James R. Hollyer is a Benjamin Evans Lippincott Associate Professor in Political Economy in the Department of Political Science at the University of Minnesota. Previously, he was the Coca-Cola World Fund Post-Doctoral Fellow and Lecturer in the Leitner Program in International and Comparative Political Economy, part of the MacMillan Center for International and Area Studies at Yale University. During the 2015-16 academic year, Professor Hollyer was a Visiting Research Fellow at the Niehaus Center on Globalization and Governance at Princeton University. Professor Hollyer obtained his PhD in political science from New York University in 2012, his MA in international relations from the University of Chicago in 2006, and his BA in political economy from Williams College in 2003. His research focuses on comparative and international political economy, particularly on transparency, corruption, political accountability, and the effects of international policy on domestic politics. His work has appeared in the American Political Science Review, Political Analysis, the Journal of Politics, the Quarterly Journal of Political Science, and International Studies Quarterly, among others.

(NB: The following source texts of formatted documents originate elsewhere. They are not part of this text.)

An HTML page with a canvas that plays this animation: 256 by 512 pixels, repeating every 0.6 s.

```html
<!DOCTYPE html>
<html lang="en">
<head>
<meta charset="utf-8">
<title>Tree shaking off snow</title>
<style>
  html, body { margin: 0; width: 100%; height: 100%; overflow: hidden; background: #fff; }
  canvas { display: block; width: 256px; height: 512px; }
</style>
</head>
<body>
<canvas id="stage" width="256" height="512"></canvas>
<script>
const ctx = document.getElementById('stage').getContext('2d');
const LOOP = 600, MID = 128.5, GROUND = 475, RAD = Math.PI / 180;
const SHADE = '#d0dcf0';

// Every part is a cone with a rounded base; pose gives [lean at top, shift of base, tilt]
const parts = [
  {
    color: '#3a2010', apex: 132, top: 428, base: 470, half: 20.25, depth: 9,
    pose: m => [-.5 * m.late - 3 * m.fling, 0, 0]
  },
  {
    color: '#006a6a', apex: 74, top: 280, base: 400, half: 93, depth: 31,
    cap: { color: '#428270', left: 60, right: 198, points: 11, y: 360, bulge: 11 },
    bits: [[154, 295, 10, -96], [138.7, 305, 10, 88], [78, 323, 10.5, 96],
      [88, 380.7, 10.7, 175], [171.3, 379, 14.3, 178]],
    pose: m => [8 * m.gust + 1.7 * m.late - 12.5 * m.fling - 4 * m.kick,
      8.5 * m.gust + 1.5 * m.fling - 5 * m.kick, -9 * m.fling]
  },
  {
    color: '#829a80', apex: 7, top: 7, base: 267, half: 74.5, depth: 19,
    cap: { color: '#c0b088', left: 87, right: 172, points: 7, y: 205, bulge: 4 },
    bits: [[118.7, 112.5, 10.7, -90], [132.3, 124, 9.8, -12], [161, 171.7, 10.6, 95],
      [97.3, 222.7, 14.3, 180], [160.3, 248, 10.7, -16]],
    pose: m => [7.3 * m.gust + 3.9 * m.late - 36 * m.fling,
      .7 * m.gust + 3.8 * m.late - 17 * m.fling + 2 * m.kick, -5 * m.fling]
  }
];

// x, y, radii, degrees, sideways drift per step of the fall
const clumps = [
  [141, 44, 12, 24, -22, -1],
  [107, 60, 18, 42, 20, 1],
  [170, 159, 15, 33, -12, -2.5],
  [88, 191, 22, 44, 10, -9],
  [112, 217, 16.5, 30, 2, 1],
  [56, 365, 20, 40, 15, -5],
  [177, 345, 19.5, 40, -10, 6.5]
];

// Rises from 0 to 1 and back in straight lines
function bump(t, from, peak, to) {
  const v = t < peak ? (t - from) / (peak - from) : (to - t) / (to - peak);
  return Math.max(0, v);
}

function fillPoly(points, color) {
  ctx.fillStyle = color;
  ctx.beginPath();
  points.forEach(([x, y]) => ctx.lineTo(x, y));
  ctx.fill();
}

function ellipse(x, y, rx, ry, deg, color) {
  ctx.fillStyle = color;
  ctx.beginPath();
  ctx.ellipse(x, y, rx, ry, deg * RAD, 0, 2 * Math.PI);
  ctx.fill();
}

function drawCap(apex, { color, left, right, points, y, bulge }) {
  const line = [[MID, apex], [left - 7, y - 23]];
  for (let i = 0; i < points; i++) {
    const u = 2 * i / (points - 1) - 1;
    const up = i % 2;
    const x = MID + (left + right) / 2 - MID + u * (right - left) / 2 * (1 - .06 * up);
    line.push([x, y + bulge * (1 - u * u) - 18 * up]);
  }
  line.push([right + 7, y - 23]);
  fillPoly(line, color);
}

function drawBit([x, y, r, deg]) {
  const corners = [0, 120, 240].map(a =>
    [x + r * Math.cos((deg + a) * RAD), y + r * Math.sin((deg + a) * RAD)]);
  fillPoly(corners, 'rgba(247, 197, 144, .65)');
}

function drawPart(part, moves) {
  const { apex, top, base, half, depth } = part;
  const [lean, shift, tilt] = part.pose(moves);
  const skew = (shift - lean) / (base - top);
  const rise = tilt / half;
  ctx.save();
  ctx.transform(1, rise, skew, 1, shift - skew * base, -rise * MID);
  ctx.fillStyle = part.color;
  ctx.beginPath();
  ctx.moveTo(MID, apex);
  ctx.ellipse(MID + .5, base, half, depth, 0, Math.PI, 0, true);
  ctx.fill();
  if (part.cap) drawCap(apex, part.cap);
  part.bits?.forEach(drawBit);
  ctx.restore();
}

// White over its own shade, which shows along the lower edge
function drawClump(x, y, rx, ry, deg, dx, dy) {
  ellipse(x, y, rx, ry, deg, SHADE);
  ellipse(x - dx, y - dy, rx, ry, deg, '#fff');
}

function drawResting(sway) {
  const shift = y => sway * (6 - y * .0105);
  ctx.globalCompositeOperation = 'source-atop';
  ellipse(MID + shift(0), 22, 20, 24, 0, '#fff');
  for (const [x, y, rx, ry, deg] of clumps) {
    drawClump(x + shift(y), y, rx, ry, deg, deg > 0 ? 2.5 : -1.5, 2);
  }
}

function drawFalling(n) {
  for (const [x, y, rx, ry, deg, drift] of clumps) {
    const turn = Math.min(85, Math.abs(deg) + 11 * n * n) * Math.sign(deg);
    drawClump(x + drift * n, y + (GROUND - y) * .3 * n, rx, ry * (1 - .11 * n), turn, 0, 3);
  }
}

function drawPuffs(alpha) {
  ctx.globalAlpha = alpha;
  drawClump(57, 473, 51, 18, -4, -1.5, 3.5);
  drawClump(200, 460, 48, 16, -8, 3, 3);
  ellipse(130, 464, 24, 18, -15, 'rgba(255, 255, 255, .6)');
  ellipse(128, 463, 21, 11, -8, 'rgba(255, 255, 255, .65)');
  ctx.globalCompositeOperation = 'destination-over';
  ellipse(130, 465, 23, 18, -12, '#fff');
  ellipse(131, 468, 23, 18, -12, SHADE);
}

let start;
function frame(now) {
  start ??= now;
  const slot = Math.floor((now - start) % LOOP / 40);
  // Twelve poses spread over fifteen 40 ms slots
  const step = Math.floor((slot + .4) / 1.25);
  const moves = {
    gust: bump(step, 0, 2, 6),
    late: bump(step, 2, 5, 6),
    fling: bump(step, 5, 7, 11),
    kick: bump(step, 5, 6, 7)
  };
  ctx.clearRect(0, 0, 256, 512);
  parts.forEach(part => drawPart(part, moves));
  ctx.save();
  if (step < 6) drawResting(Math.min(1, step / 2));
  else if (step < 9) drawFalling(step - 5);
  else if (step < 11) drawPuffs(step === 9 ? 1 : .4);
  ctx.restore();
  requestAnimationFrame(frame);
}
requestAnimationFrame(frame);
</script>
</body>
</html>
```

B. Peter Rosendorff is Professor of Politics at New York University and is editor of the interdisciplinary journal, Economics and Politics, and is on the editorial boards of International Organization, Journal of Politics and International Interactions. Previously, he was Director of the Center for International Studies and Associate Professor of International Relations and Economics at the University of Southern California, and Assistant Professor of Economics and Government at Georgetown University. Professor Rosendorff holds a PhD (and MA and MPhil) from Columbia University in Economics, a BA and BS from the University of Witwatersrand in Johannesburg, South Africa in Mathematics and Economics. He has held grants from the National Science Foundation and the Japan Foundation, among others. Professor Rosendorff’s research examines the linkages between domestic politics and international economic policy, cooperation and law, with applications to human rights, terrorism, international trade and investment, and democratization. He has published widely in the economics, political science and international relations scholarly journals, including the American Political Science Review, American Economic Review, Quarterly Journal of Political Science, Journal of Politics, Journal of Conflict Resolution, International Studies Quarterly and International Organization, among others.
James Raymond Vreeland is professor of International Relations at Georgetown University’s School of Foreign Service, and holds a joint appointment in the Department of Government. Prior to joining the faculty of Georgetown in 2009, he taught at Yale University for a decade. He received his PhD from New York University in 1999. Vreeland’s research addresses how globalization, particularly as it is embodied in international institutions, impacts the developing world. His publications have appeared in leading scholarly journals, including the American Political Science Review, International Organization, Journal of Politics, World Politics, Journal of Conflict Resolution, Political Analysis, Journal of Development Economics, and European Economic Review. He published his first book, The IMF and Economic Development, with Cambridge University Press in 2003. His most recent book, The Political Economy of the United Nations Security Council: Money and Influence (Cambridge University Press, May 2014), addresses the ways that governments trade foreign aid for political support on the UN Security Council.
Vreeland has held affiliations with universities all over the world, including Bond University (Australia), ESADE (Spain), Georg-August-Universität Göttingen (Germany), ETH Zürich (Switzerland), Korea University (Korea), University of California Los Angeles (USA), Universidad Nacional de San Martín (Argentina), and University of São Paulo (Brazil).
The classes that Professor Vreeland teaches address the international political economy of global cooperation with a focus on how interdependence impinges on national sovereignty.